[Rendered images with source text]
....

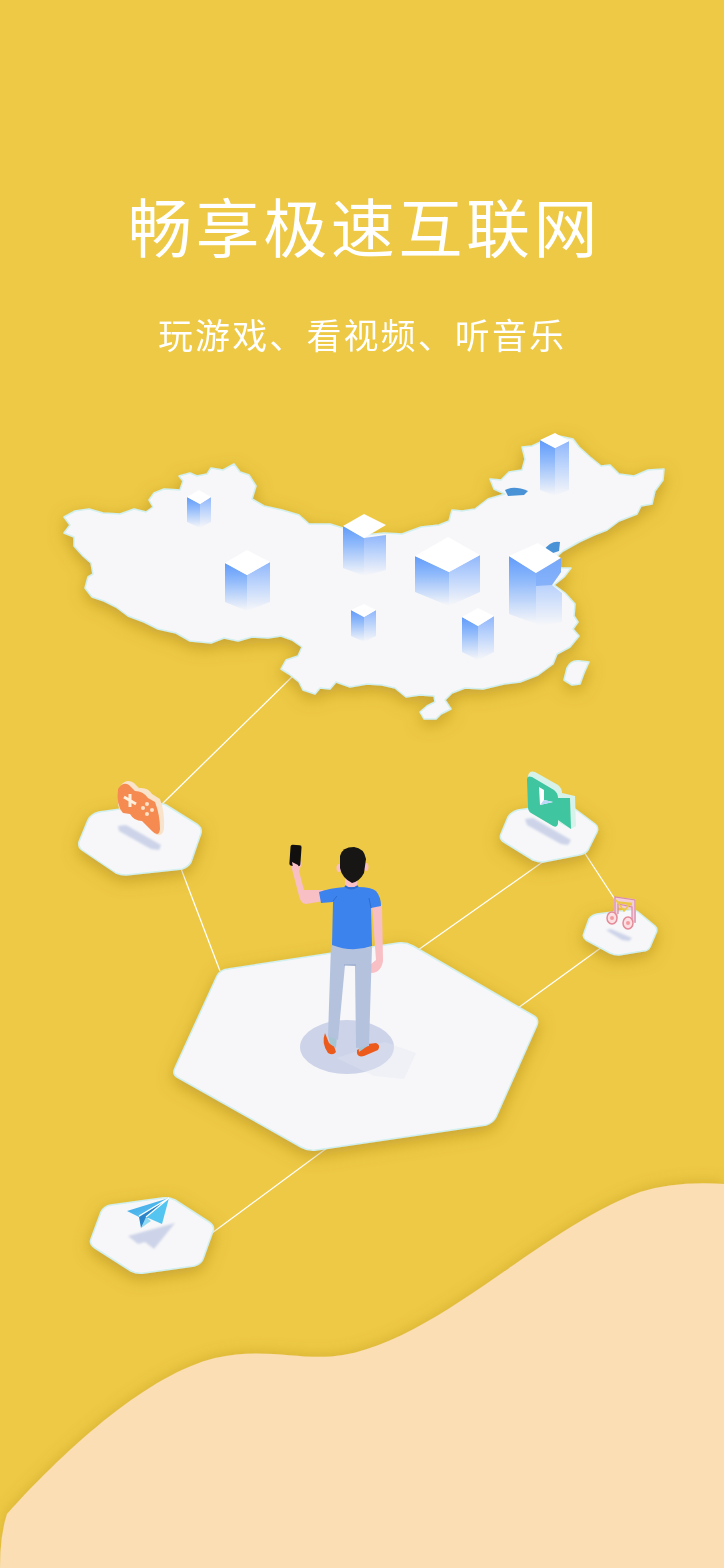
<!DOCTYPE html>
<html lang="zh-CN">
<head>
<meta charset="utf-8">
<title>畅享极速互联网</title>
<style>
:root{--gold:#edc945;--peach:#fbdeb4;--panel:#f7f7f9;--edge:#d3f0f0;--white:#fff;--blue:#3f86f5;--shirt:#3d83ee;--jeans:#b4c2de;--skin:#f8bfc4;--shade:#cdd4e9;--orange:#f58b51;--green:#3fc6a0;--shoe:#ec5a1c}
*{margin:0;padding:0;box-sizing:border-box}
html,body{width:724px;height:1568px;overflow:hidden}
.splash{position:relative;width:724px;height:1568px;overflow:hidden;background:var(--gold);color:var(--white);font-family:"Noto Sans CJK SC","Noto Sans",sans-serif}
.scene{position:absolute;left:0;top:0;display:block}
.heading{position:absolute;left:0;top:0;width:724px;white-space:nowrap}
h1{position:absolute;left:128px;top:176px;font-size:64px;line-height:96px;font-weight:500;letter-spacing:3.6px}
.tagline{position:absolute;left:158px;top:308px;font-size:35px;line-height:52px;font-weight:400;letter-spacing:2.1px}
.panel{fill:var(--panel);stroke:var(--edge);stroke-width:1.5;stroke-linejoin:round}
.raised{filter:url(#soft-shadow)}
.links{stroke:var(--white);stroke-width:1.3;fill:none}
.left{fill:url(#face-left)}.right{fill:url(#face-right)}.top{fill:var(--white)}
</style>
</head>
<body>
<main class="splash">
<svg class="scene" width="724" height="1568" viewBox="0 0 724 1568" role="img" aria-label="手持手机的人站在六边形平台上，连线通向地图、游戏、视频、音乐和消息">
<defs>
<filter id="soft-shadow" x="-20%" y="-20%" width="140%" height="150%"><feDropShadow dx="0" dy="5" stdDeviation="8" flood-color="#a17a0c" flood-opacity=".5"/></filter>
<filter id="hill-shadow" x="-10%" y="-10%" width="120%" height="120%"><feDropShadow dx="0" dy="-2" stdDeviation="7" flood-color="#a17a0c" flood-opacity=".28"/></filter>
<filter id="blur"><feGaussianBlur stdDeviation="1.2"/></filter>
<linearGradient id="face-left" x1="0" y1="0" x2="0" y2="1"><stop offset="0" stop-color="#609bfa"/><stop offset=".35" stop-color="#8db8fb"/><stop offset="1" stop-color="#f7f7f9"/></linearGradient>
<linearGradient id="face-right" x1="0" y1="0" x2="0" y2="1"><stop offset="0" stop-color="#8fb6fb"/><stop offset=".4" stop-color="#b9d2fc"/><stop offset="1" stop-color="#f7f7f9"/></linearGradient>
<linearGradient id="plane-blue" x1="0" y1="0" x2="1" y2="1"><stop offset="0" stop-color="#3b9fe6"/><stop offset="1" stop-color="#62cdf2"/></linearGradient>
</defs>

<path id="hill" filter="url(#hill-shadow)" fill="var(--peach)" d="M0 1568Q0 1535 7 1514C70 1444 150 1374 215 1358C265 1346 303 1362 343 1355C440 1338 540 1229 640 1192Q675 1181 724 1184V1568Z"/>

<g class="links">
<path d="M297 672L160 806M180 866L220 971M544 861L418 950M584 852L616 901M602 947L518 1008M327 1148L212 1233"/>
</g>

<g id="map">
<g class="raised">
<path class="panel" d="M64 517L75 511L89 509L103 513L120 514L134 509L146 512L153 507L149 500L154 493L164 489L180 490L183 481L179 476L190 473L197 476L207 474L211 468L223 470L234 464L240 472L249 475L256 486L252 499L264 506L282 510L299 515L309 524L330 524L346 529L364 535L384 533L402 534L421 527L439 525L449 521L452 510L462 511L475 509L488 499L505 494L494 489L490 479L501 480L509 472L522 470L525 459L522 447L532 446L545 440L559 436L573 439L579 447L590 457L601 466L610 465L619 474L634 476L648 470L664 469L663 480L655 491L652 504L641 506L637 514L619 521L607 530L594 535L579 542L563 551L554 559L560 568L571 568L564 577L554 585L565 593L575 604L574 616L578 622L573 629L579 636L570 647L557 654L553 664L538 675L520 682L504 684L483 689L465 688L452 693L445 700L451 709L441 714L436 719L424 719L420 712L427 706L435 702L434 696L420 695L406 697L395 688L382 685L367 684L350 687L336 682L330 689L320 688L315 694L303 690L299 682L289 674L281 669L286 660L298 656L302 647L292 640L281 636L268 638L252 637L238 641L224 638L211 643L190 641L176 633L158 629L144 622L128 616L116 607L104 601L92 597L85 588L88 577L93 574L91 563L83 556L74 546L74 537L64 533L70 525Z"/>
<path class="panel" d="M567 668Q571 659 581 661L589 662L584 673L580 684L572 685L564 680Z"/>
</g>
<g id="lakes" fill="#4992d5"><path d="M505 490Q514 485 528 491L524 495L508 496Z"/><path d="M543 551Q551 540 560 542L559 551L550 554Z"/></g>
<g id="towers">
<g><path class="left" d="M187 497L200 504V528L187 522Z"/><path class="right" d="M200 504L211 497V522L200 528Z"/><path class="top" d="M187 497L199 490L211 497L200 504Z"/></g>
<g><path class="left" d="M225 563L247 575V611L225 602Z"/><path class="right" d="M247 575L270 562V602L247 611Z"/><path class="top" d="M225 563L247 550L270 562L247 575Z"/></g>
<g><path class="left" d="M343 526L364 538V576L343 568Z"/><path class="right" d="M364 538L386 535V570L364 576Z"/><path class="top" d="M343 526L364 514L386 525L364 538Z"/></g>
<g><path class="left" d="M415 556L449 572V606L415 592Z"/><path class="right" d="M449 572L480 555V592L449 606Z"/><path class="top" d="M415 556L448 537L480 555L449 572Z"/></g>
<g><path class="left" d="M509 556L536 573V624L509 614Z"/><path class="right" d="M536 573L561 558V572L552 585L562 593V622L536 626Z"/><path class="top" d="M509 556L538 543L561 558L536 573Z"/><path d="M536 573L561 558V572L552 585L536 586Z" fill="#649df8" opacity=".6"/></g>
<g><path class="left" d="M351 610L364 617V642L351 636Z"/><path class="right" d="M364 617L376 610V636L364 642Z"/><path class="top" d="M351 610L364 604L376 610L364 617Z"/></g>
<g><path class="left" d="M462 617L478 626V660L462 652Z"/><path class="right" d="M478 626L494 616V652L478 660Z"/><path class="top" d="M462 617L478 608L494 616L478 626Z"/></g>
<g><path class="left" d="M540 440L555 448V496L540 490Z"/><path class="right" d="M555 448L569 441V490L555 496Z"/><path class="top" d="M540 440L555 433L569 441L555 448Z"/></g>
</g>
</g>

<g id="platforms" class="raised">
<path class="panel" d="M228 969L398 943Q406 942 413 946L534 1016Q539 1019 537 1025L496 1117Q493 1123 486 1125L316 1150Q308 1151 301 1147L177 1077Q172 1074 175 1068L217 976Q220 970 228 969Z"/>
<path class="panel" d="M99 812L157 804Q162 803 166 805L198 825Q202 828 201 833L191 862Q188 867 182 869L126 875Q121 875 116 873L82 850Q78 847 79 842L88 820Q91 814 99 812Z"/>
<path class="panel" d="M518 810L560 804Q566 803 571 806L595 824Q599 827 597 832L588 850Q585 854 579 855L543 862Q538 862 533 860L504 842Q499 839 501 834L508 817Q511 812 518 810Z"/>
<path class="panel" d="M597 914L629 910Q634 909 638 912L655 926Q658 929 656 933L650 947Q648 951 643 951L619 955Q614 955 610 953L586 940Q582 937 584 933L589 919Q592 915 597 914Z"/>
<path class="panel" d="M111 1205L162 1198Q169 1197 175 1200L209 1222Q215 1226 213 1231L203 1259Q201 1264 194 1266L144 1273Q137 1274 131 1271L95 1248Q89 1244 91 1239L101 1212Q104 1206 111 1205Z"/>
</g>

<g id="game-controller">
<path d="M118 826L126 825L161 845L159 850L151 849L119 831Z" fill="var(--shade)" filter="url(#blur)"/>
<path d="M121 785Q127 778 134 783L139 788Q148 787 152 794L160 799Q165 812 164 829Q162 838 155 834L143 820L128 813Q119 814 118 804Z" fill="#f9e3cb"/>
<path d="M118 789Q123 781 129 785L135 791Q143 791 148 798L155 802Q160 815 160 829Q159 838 152 831L142 821Q134 821 130 814L123 813Q116 805 118 789Z" fill="var(--orange)"/>
<path d="M130 794V807M124 797L136 804" stroke="#fff0dd" stroke-width="3"/>
<g fill="#fde2c8"><circle cx="147" cy="804" r="2"/><circle cx="152" cy="810" r="2"/><circle cx="143" cy="808" r="2"/><circle cx="147" cy="814" r="2"/></g>
</g>

<g id="video-camera">
<path d="M525 819L533 818L571 840L568 845L561 844L527 825Z" fill="var(--shade)" filter="url(#blur)"/>
<path d="M528 776Q529 770 535 772L558 785Q562 788 562 793L575 796L576 826L571 829L531 808Z" fill="#d7f3e9"/>
<path d="M527 780Q527 775 532 777L554 790Q558 793 558 798L570 798L571 829L558 820V824Q557 828 553 826L531 813Q528 811 528 807Z" fill="var(--green)"/>
<path d="M539 787L544 790V800L553 802L540 805Z" fill="var(--white)"/>
<path d="M544 800L553 802L540 805Z" fill="#bcd8fa"/>
</g>

<g id="music-note">
<path d="M606 930L611 929L632 938L629 941L622 940Z" fill="var(--shade)" filter="url(#blur)"/>
<g fill="none" stroke="#f2cfd9" stroke-width="4"><path d="M616 918V899L634 901V922M616 905L634 908"/></g>
<g fill="none" stroke="#d98ba9" stroke-width="1.2"><path d="M615 917V897L635 900V923M618 914V904L632 907V919"/></g>
<g fill="#fbdfe3" stroke="#e58a97" stroke-width="1.5"><ellipse cx="612" cy="918" rx="5" ry="6"/><ellipse cx="628" cy="923" rx="5" ry="6"/></g>
<g fill="#f29c9f"><circle cx="612" cy="918" r="2"/><circle cx="628" cy="923" r="2"/></g>
<path d="M616 900L624 911L631 903" fill="none" stroke="var(--gold)" stroke-width="1.5"/>
</g>

<g id="paper-plane">
<path d="M128 1236L175 1223L154 1249L145 1242L138 1244Z" fill="var(--shade)" filter="url(#blur)"/>
<path d="M127 1211L169 1198L139 1217Z" fill="url(#plane-blue)"/>
<path d="M139 1217L169 1198L146 1219L141 1228Z" fill="#2c85c9"/>
<path d="M146 1217L169 1198L162 1224Z" fill="#54c5f0"/>
<path d="M141 1228L146 1217L151 1221Z" fill="#8ed9f4"/>
<path d="M139 1216L169 1198L146 1217" fill="none" stroke="var(--white)" stroke-width="1.2"/>
</g>

<g id="person">
<ellipse cx="347" cy="1047" rx="47" ry="27" fill="var(--shade)"/>
<path d="M337 1058L385 1042L416 1053L404 1079L374 1076Z" fill="#dfe4f1" opacity=".35"/>
<path d="M371 918Q377 935 370 951V918Z" fill="var(--gold)"/>
<path id="raised-arm" d="M291 862Q293 856 298 858L302 863L299 871L304 890L323 890L324 901L306 904Q301 904 299 896L293 873Q291 867 291 862Z" fill="var(--skin)"/>
<rect id="phone" x="290" y="845" width="11" height="21" rx="2" transform="rotate(4 296 855)" fill="#11100f"/>
<path d="M292 862L298 865L300 870L294 872Z" fill="var(--skin)"/>
<path id="lowered-arm" d="M372 905H382L383 961Q381 973 371 973L370 965L376 960Z" fill="var(--skin)"/>
<path id="left-shoe" d="M325 1033Q321 1043 328 1053Q333 1056 336 1052L334 1046L329 1043Z" fill="var(--shoe)"/>
<path id="right-shoe" d="M357 1050Q356 1058 364 1056L378 1050Q381 1045 376 1043L368 1044Z" fill="var(--shoe)"/>
<path d="M328 1035H337L336 1048L330 1044ZM358 1040H369V1045L359 1052Z" fill="#a5c6d2"/>
<path id="trousers" d="M331 945Q350 949 372 947L369 1046L356 1048L355 966L345 965L338 1040L328 1036Z" fill="var(--jeans)"/>
<path d="M344 965H356" stroke="#93a4c8" stroke-width="1"/>
<path id="neck" d="M345 878H357V890H345Z" fill="var(--skin)"/>
<path id="shirt" d="M319 892Q330 888 345 887H358Q371 887 376 891Q381 897 381 906L371 908L372 946Q352 953 332 945L333 902L321 903Z" fill="var(--shirt)"/>
<path d="M333 901L337 896M371 908L369 898" stroke="#2a6cd0" stroke-width="1"/>
<path d="M345 886Q351 891 358 886" fill="none" stroke="#2a6cd0" stroke-width="2"/>
<ellipse cx="339" cy="868" rx="2.5" ry="4" fill="var(--skin)"/><ellipse cx="366" cy="867" rx="2.5" ry="4" fill="var(--skin)"/>
<path id="hair" d="M340 856Q342 847 354 847Q364 848 366 859L364 873Q360 881 352 883Q342 878 340 868Z" fill="#171615"/>
</g>
</svg>
<header class="heading">
<h1>畅享极速互联网</h1>
<p class="tagline">玩游戏、看视频、听音乐</p>
</header>
</main>
</body>
</html>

....

Work instructions - Across the data above, how many lines include the word "html"? Give only the count.

Solution to this task - 4